Labor Day originated in the late 1800s at the height of the Industrial Revolution. On September 5, 1882, 10,000 workers took unpaid time off to hold the first Labor Day parade marching from City hall to Union Square in New York City. This idea of a workingman’s holiday caught on in other industrial centers across the country, and many states passed legislation recognizing the day. Congress legalized the national holiday 12 years later. Labor Day is always celebrated on the first Monday in September.
It may be a surprise that Oregon was the first state to make Labor Day a legal holiday in 1887 since the first Labor Day “parade” started in New York.
In the 19th century, almost every American worked 7 days a week, 12 hours a day, including many young children. Wages were very low, so everyone worked in factories to help contribute to the family finances. It was thanks to the Adamson act passed on September 3, 1916, that federal law started regulating hours worked for private companies. Since the Adamson act was passed in early September, Labor Day also celebrates the Adamson act that reduced working hours to 8 hours a day, 5 days a week.

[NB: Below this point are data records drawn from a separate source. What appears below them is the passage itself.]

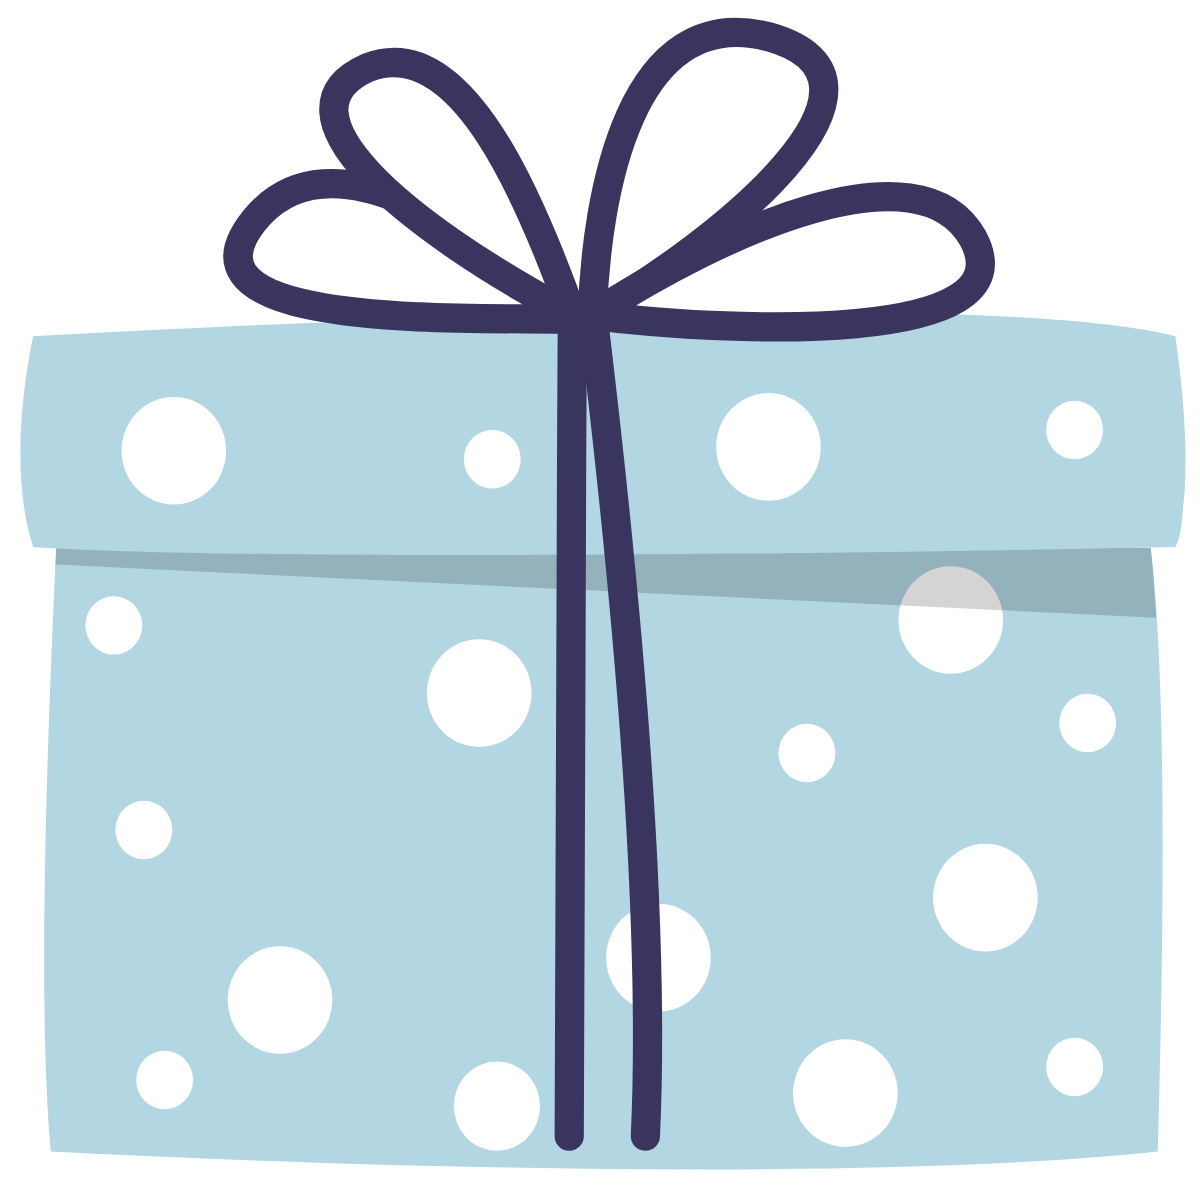
<!DOCTYPE html>
<html lang="en">
<head>
<meta charset="utf-8">
<title>Gift Box</title>
<style>
  :root {
    --paper-blue: #b3d6e3;
    --dot-white: #ffffff;
    --ribbon-navy: #39355f;
    --lid-shadow: rgba(0, 0, 0, 0.17);
    --page-bg: #ffffff;
  }
  html, body {
    margin: 0;
    padding: 0;
    width: 1200px;
    height: 1200px;
    overflow: hidden;
    background: var(--page-bg);
  }
  .gift-art {
    display: block;
    width: 1200px;
    height: 1200px;
  }
  .box-paper { fill: var(--paper-blue); }
  .polka { fill: var(--dot-white); }
  .lid-shadow { fill: var(--lid-shadow); }
  .ribbon-line {
    fill: none;
    stroke: var(--ribbon-navy);
    stroke-width: 38;
    stroke-linecap: round;
    stroke-linejoin: round;
  }
  .ribbon-loop {
    fill: var(--dot-white);
    stroke: var(--ribbon-navy);
    stroke-width: 38;
    stroke-linejoin: round;
  }
</style>
</head>
<body>
<svg class="gift-art" viewBox="0 0 1560 1560" role="img" aria-label="Light blue polka dot gift box tied with a navy ribbon bow">
  <defs>
    <ellipse id="dot-large" rx="68" ry="70"/>
    <ellipse id="dot-small" rx="37" ry="38"/>
  </defs>

  <g id="box-body">
    <path class="box-paper" d="M73,712 C62,950 48,1300 66,1497 C520,1520 1150,1535 1505,1497 C1512,1250 1518,900 1496,712 Z"/>
    <g class="polka">
      <use href="#dot-small" x="148" y="813"/>
      <use href="#dot-large" x="623" y="901"/>
      <use href="#dot-large" x="1236" y="806"/>
      <use href="#dot-small" x="1414" y="940"/>
      <use href="#dot-small" x="1049" y="979"/>
      <use href="#dot-small" x="187" y="1079"/>
      <use href="#dot-large" x="1281" y="1167"/>
      <use href="#dot-large" x="866" y="1245" transform="translate(-10 0) scale(1)"/>
      <use href="#dot-large" x="364" y="1300"/>
      <use href="#dot-small" x="214" y="1404"/>
      <ellipse cx="646" cy="1438" rx="56" ry="58"/>
      <use href="#dot-large" x="1099" y="1421"/>
      <use href="#dot-small" x="1397" y="1387"/>
    </g>
    <path class="lid-shadow" d="M73,712 L1496,712 C1499,740 1501,770 1503,803 L72,734 Z"/>
  </g>

  <g id="box-lid">
    <path class="box-paper" d="M43,437 C500,412 1300,380 1528,437 C1540,520 1545,600 1538,660 C1536,690 1533,702 1528,711 C1000,722 300,728 43,711 C20,640 22,540 43,437 Z"/>
    <g class="polka">
      <use href="#dot-large" x="226" y="586"/>
      <use href="#dot-small" x="640" y="597"/>
      <use href="#dot-large" x="999" y="581"/>
      <use href="#dot-small" x="1397" y="559"/>
    </g>
  </g>

  <g id="ribbon">
    <path class="ribbon-line" d="M744,420 C742,800 740,1200 740,1477"/>
    <path class="ribbon-line" d="M772,420 C820,820 852,1200 839,1477"/>
    <path class="ribbon-loop" d="M744,415 C600,280 430,180 338,278 C200,430 600,412 744,415 Z"/>
    <path class="ribbon-loop" d="M744,410 C690,260 600,40 478,88 C350,145 520,290 744,410 Z"/>
    <path class="ribbon-loop" d="M770,410 C775,250 820,0 1000,48 C1200,105 930,320 770,410 Z"/>
    <path class="ribbon-loop" d="M770,410 C940,300 1195,185 1265,310 C1340,450 950,432 770,410 Z"/>
    <ellipse cx="757" cy="412" rx="22" ry="18" fill="var(--ribbon-navy)"/>
  </g>
</svg>
</body>
</html>
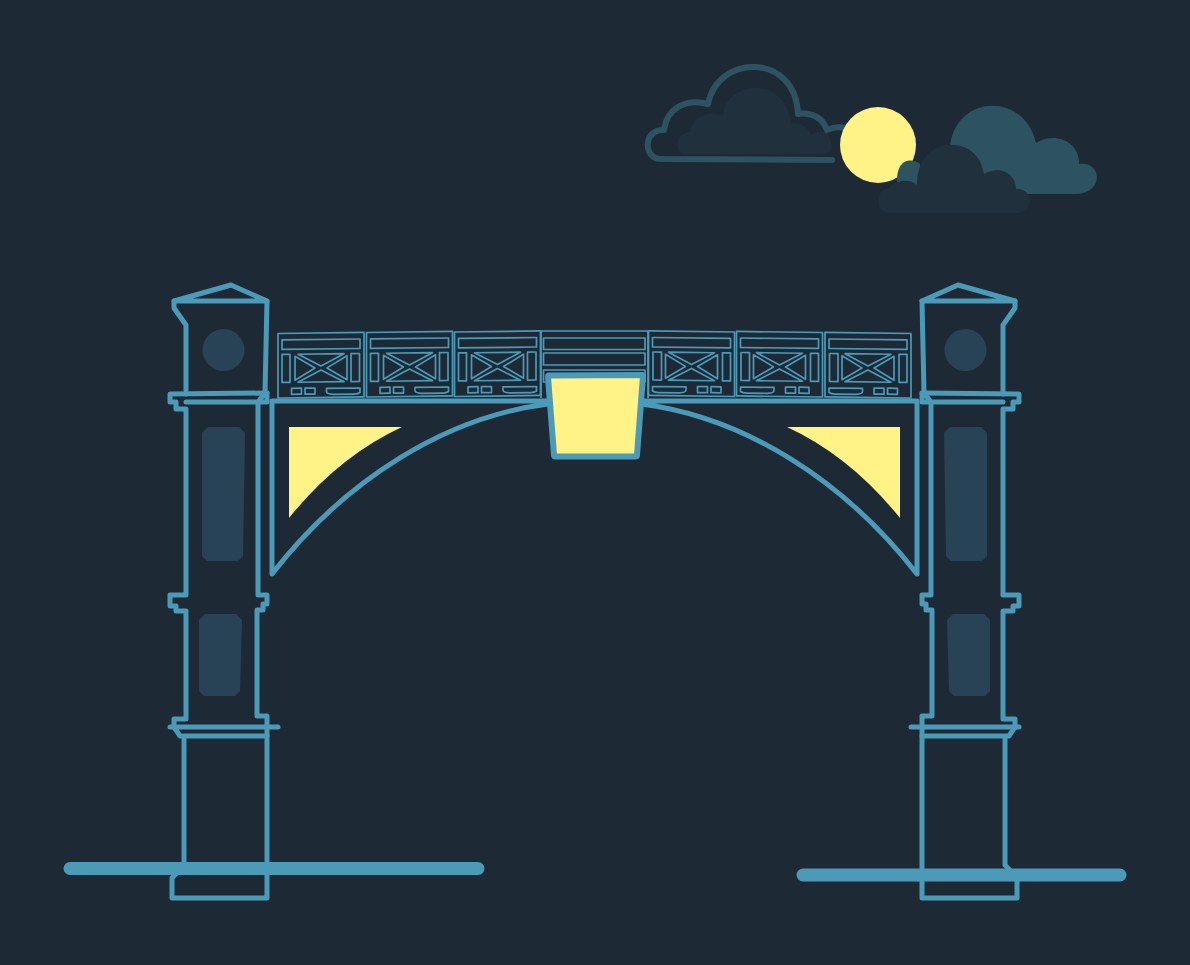
<!DOCTYPE html>
<html lang="en">
<head>
<meta charset="utf-8">
<title>Arch by moonlight</title>
<style>
:root {
  --night: #1e2936;
  --line: #4a9ab8;
  --glow: #fff287;
  --panel: #294356;
  --cloud: #2d5361;
  --cloud-dark: #20303d;
}
html, body { margin: 0; background: var(--night); overflow: hidden; }
.scene { display: block; width: 1190px; height: 965px; }
.outline { fill: none; stroke: var(--line); stroke-width: 5; stroke-linejoin: round; stroke-linecap: round; }
.rail { fill: none; stroke: var(--line); stroke-width: 1.7; stroke-linejoin: round; }
.ground { stroke: var(--line); stroke-width: 13; stroke-linecap: round; }
.keystone { fill: var(--glow); stroke: var(--line); stroke-width: 6; stroke-linejoin: round; }
.glow { fill: var(--glow); }
.panel { fill: var(--panel); }
.cloud { fill: var(--cloud); }
.cloud-dark { fill: var(--cloud-dark); }
.cloud-line { fill: none; stroke: var(--cloud); stroke-width: 6; stroke-linecap: round; stroke-linejoin: round; }
</style>
</head>
<body>
<svg class="scene" viewBox="0 0 1190 965" role="img" aria-label="Line drawing of an arch with two pillars under a moon and clouds">
  <defs>
    <g id="rail-panel" class="rail">
      <rect x="0" y="0" width="86" height="64.5"/>
      <rect x="4" y="6.5" width="78" height="9.5"/>
      <rect x="4" y="21" width="8" height="28"/>
      <rect x="73" y="21" width="8.5" height="28"/>
      <path d="M20 21H66L43 33Z M20 49H66L43 37Z M17 23V47L37 35Z M69 23V47L49 35Z"/>
      <rect x="13.5" y="55" width="10" height="6"/>
      <rect x="27" y="55" width="10" height="6"/>
      <path d="M48.5 55.5H82V60Q80 61.5 76 61.5H55Q48.5 61 48.5 58.5Z"/>
    </g>

    <g id="pillar">
      <g class="outline">
        <path d="M174 301L231 285L267 301Z"/>
        <path d="M174 301V308L186 325V394M267 301L265 393"/>
        <path d="M267 393L170 394V402H176V409H186V595H170V606H176V611H186V719H174V727L180 736H267"/>
        <path d="M267 393V402H186M265 393L258 402V595H267V604H263V610H257V716H267V898H172V878L184 865V737"/>
        <path d="M170 727H278"/>
      </g>
      <circle class="panel" cx="223.500" cy="350" r="21"/>
      <path class="panel" d="M208 427H239L245 433L243 556L238 561H207L202 556V433Z"/>
      <path class="panel" d="M205 614H236L242 620L240 691L235 696H204L199 691V620Z"/>
    </g>

    <g id="half-span">
      <use href="#rail-panel" transform="translate(278 333.500) skewY(-.7)"/>
      <use href="#rail-panel" transform="translate(366.500 332.500) skewY(-.7)"/>
      <use href="#rail-panel" transform="translate(454.500 332) skewY(-.7)"/>
      <path class="outline" d="M548 401H272V574C345 480 445 417 548 404"/>
      <path class="glow" d="M289 427H402Q339 456 289 518Z"/>
    </g>
  </defs>

  <rect width="1190" height="965" fill="var(--night)"/>

  <g id="sky">
    <path class="cloud-dark" d="M686 154C674 154 673 134 690 132C692 117 707 110 723 115C727 80 786 75 791 124C800 122 808 127 811 135C819 129 828 132 829 137C834 143 832 154 823 154Z"/>
    <path class="cloud-line" d="M832 160L660 159C643 158 643 129 664 130C667 108 686 98 708 104C718 53 796 53 798 114C812 112 823 118 827 130Q836 126 845 128"/>
    <circle class="glow" cx="878" cy="145" r="38"/>
    <path class="cloud" d="M950 146C957 93 1025 93 1036 143C1055 131 1080 142 1079 164C1103 161 1104 194 1075 194H1000L950 160Z"/>
    <path class="cloud" d="M897 183C896 157 913 158 920 164L919 190Z"/>
    <path class="cloud-dark" d="M889 213C875 212 874 189 890 188C896 179 911 179 917 185C916 135 978 132 984 174C999 165 1016 173 1016 189C1034 188 1034 212 1018 213Z"/>
  </g>

  <g id="arch">
    <use href="#half-span"/>
    <use href="#half-span" transform="matrix(-1 0 0 1 1189 0)"/>
    <g id="centre-rail" class="rail">
      <path d="M541 331H648V398M541 331V398M543.500 338H645V349.500H543.500ZM543.500 353H645V365H543.500ZM543.500 370H645V382H543.500Z"/>
    </g>
    <path class="keystone" d="M549 375.500L642 375Q643 375 643 376L637 455Q637 456.500 635 456.500H556Q554 456.500 554 455L548 377Q548 375.500 549 375.500Z"/>
  </g>

  <g id="pillars">
    <use href="#pillar"/>
    <use href="#pillar" transform="matrix(-1 0 0 1 1189 0)"/>
  </g>

  <g id="ground-lines" class="ground">
    <path d="M70 868.500H478"/>
    <path d="M803 875H1120"/>
  </g>
</svg>
</body>
</html>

Labor Day is generally recognized as marking the end of summer. If you’ve been around long enough, you’ve probably heard the saying don’t wear white after Labor Day. It seems the rich folks would pack away all their white clothes at the end of the summer as some kind of leisure fashion statement. Well, at least that’s the reason given for the no white clothes after Labor Day saying.
Labor Day seems to be the Day of endings. It is the end of hot dog season, the last day of summer vacation before kids have to head back to school. The end of the outdoor swimming season and barbeque picnics. Bummer!
On the bright side, it is also the start of football season. Hurrah for the pigskin!
Although banks and federal workers get Labor Day off, it isn’t truly a holiday for all workers. Retailers are busy with Labor Day sales, and emergency workers and medical care staff, among other workers, have to labor on the holiday.
Take the day to remember those who work hard for everyone and don’t get to celebrate at home resting and having fun with family and friends. From those who toil in the fields of first responders and the retail personnel who stand ready to make your holiday the best, it can be. Let’s all say thank you to the workers of America for their many contributions and sacrifices they make to make our lives better.